How many lines in these records hold the string "skin"? State only that number.

(Document images with source code)

===

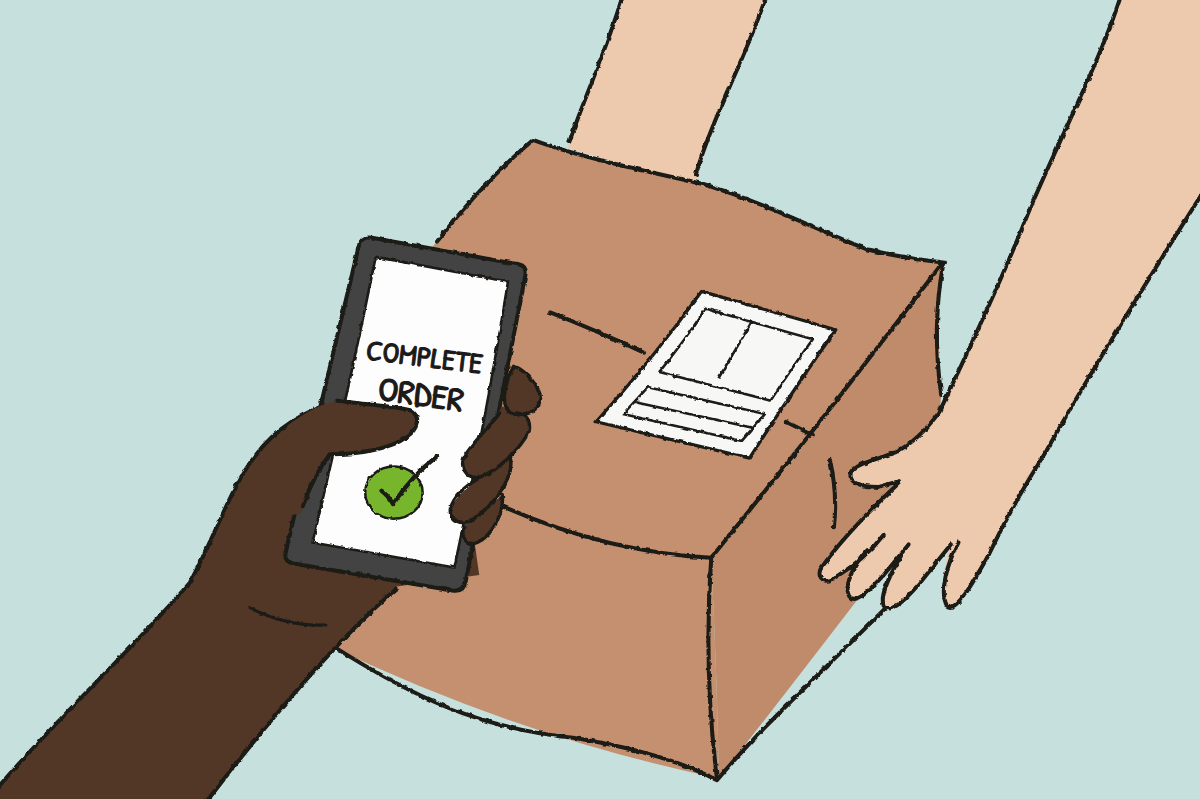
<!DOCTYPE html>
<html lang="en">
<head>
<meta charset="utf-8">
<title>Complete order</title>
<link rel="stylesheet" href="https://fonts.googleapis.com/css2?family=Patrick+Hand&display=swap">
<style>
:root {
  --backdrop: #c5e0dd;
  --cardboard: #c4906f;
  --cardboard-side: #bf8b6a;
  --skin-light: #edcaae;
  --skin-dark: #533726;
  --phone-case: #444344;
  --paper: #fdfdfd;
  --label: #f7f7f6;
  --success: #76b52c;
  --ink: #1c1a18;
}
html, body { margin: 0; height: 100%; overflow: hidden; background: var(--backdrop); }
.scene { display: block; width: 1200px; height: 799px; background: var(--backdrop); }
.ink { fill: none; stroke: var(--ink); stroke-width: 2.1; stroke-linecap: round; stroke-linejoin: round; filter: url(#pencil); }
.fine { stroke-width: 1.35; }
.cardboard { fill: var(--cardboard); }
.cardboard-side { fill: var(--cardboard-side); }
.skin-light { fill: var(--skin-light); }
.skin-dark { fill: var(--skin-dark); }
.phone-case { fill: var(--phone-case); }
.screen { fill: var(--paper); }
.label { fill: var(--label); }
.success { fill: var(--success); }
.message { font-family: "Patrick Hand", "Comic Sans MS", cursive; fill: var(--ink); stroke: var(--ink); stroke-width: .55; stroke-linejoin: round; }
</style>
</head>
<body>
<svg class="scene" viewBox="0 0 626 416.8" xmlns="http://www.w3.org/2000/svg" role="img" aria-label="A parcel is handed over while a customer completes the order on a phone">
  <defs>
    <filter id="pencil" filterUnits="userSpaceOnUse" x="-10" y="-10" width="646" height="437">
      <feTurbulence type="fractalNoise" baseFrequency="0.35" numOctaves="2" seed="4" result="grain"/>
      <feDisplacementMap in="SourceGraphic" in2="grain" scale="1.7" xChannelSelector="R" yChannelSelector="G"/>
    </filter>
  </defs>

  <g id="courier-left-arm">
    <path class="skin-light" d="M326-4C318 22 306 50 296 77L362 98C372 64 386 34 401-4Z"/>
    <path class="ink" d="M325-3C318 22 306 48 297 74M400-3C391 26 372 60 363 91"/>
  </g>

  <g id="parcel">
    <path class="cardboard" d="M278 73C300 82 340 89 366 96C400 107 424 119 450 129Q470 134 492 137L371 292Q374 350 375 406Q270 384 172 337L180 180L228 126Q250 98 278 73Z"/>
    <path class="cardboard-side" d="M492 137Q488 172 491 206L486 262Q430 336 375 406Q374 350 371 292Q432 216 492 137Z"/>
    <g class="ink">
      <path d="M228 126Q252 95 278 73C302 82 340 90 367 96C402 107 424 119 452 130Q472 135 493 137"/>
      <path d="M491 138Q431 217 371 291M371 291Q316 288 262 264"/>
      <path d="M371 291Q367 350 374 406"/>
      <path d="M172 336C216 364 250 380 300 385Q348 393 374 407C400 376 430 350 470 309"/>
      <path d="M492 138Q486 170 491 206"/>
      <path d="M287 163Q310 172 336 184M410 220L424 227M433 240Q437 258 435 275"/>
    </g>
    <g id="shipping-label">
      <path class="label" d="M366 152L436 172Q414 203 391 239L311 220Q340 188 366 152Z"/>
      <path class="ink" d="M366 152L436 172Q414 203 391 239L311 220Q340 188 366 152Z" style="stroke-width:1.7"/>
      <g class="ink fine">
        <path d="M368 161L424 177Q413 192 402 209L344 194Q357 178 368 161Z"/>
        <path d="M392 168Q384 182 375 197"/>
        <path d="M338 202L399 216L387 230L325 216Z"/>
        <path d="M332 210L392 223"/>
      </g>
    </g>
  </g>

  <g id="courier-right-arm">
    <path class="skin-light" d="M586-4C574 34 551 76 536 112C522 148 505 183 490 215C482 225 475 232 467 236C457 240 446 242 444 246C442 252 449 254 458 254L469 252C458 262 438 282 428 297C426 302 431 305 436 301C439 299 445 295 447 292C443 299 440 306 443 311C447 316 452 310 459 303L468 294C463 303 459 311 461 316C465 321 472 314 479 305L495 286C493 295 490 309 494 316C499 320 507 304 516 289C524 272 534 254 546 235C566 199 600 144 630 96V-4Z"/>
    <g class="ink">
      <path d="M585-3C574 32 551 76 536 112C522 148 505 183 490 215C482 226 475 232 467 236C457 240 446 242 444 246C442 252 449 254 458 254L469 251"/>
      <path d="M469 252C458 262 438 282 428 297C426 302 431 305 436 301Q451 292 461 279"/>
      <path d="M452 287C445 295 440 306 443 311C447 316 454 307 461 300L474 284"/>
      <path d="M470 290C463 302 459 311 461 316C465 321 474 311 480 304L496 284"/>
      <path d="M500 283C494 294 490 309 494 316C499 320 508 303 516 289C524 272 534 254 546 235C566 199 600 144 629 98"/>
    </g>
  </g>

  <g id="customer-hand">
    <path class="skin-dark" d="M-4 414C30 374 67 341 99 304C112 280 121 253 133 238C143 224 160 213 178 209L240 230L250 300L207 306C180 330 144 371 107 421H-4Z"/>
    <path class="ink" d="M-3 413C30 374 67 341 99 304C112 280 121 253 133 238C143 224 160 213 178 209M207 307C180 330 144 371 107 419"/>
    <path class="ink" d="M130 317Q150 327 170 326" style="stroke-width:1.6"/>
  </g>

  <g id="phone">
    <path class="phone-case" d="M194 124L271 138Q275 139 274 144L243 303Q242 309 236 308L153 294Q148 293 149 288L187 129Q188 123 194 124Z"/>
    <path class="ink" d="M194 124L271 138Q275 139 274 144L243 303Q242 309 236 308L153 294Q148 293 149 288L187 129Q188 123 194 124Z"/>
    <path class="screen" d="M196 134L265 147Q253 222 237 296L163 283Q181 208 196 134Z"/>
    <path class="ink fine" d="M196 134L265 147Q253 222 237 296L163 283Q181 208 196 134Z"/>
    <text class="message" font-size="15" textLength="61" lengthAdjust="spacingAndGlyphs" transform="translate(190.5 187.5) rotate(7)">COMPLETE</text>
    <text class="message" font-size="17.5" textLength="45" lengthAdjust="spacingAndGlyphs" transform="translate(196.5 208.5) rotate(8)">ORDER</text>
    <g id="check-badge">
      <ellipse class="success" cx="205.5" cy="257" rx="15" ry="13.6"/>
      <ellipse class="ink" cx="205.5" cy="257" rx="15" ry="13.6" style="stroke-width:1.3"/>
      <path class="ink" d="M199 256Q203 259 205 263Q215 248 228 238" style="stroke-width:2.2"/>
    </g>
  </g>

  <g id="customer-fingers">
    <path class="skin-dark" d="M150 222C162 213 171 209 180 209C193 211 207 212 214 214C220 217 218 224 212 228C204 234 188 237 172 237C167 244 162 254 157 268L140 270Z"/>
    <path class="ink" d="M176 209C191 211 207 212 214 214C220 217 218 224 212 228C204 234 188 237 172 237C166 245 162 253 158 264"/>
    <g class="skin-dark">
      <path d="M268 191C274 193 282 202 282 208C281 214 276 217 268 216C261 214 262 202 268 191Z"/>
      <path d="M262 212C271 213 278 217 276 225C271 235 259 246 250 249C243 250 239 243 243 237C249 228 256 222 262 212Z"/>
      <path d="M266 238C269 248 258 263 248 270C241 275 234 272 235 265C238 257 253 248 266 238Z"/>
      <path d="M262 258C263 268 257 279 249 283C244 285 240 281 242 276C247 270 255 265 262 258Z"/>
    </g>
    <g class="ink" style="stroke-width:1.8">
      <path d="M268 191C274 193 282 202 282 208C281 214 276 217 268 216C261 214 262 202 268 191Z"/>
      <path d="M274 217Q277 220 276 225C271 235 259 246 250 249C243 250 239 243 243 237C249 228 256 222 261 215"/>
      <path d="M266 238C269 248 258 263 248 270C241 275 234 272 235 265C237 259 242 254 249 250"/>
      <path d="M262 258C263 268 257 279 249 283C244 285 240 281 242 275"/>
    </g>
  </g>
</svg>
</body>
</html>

===

◆ ANSWER SPACE
9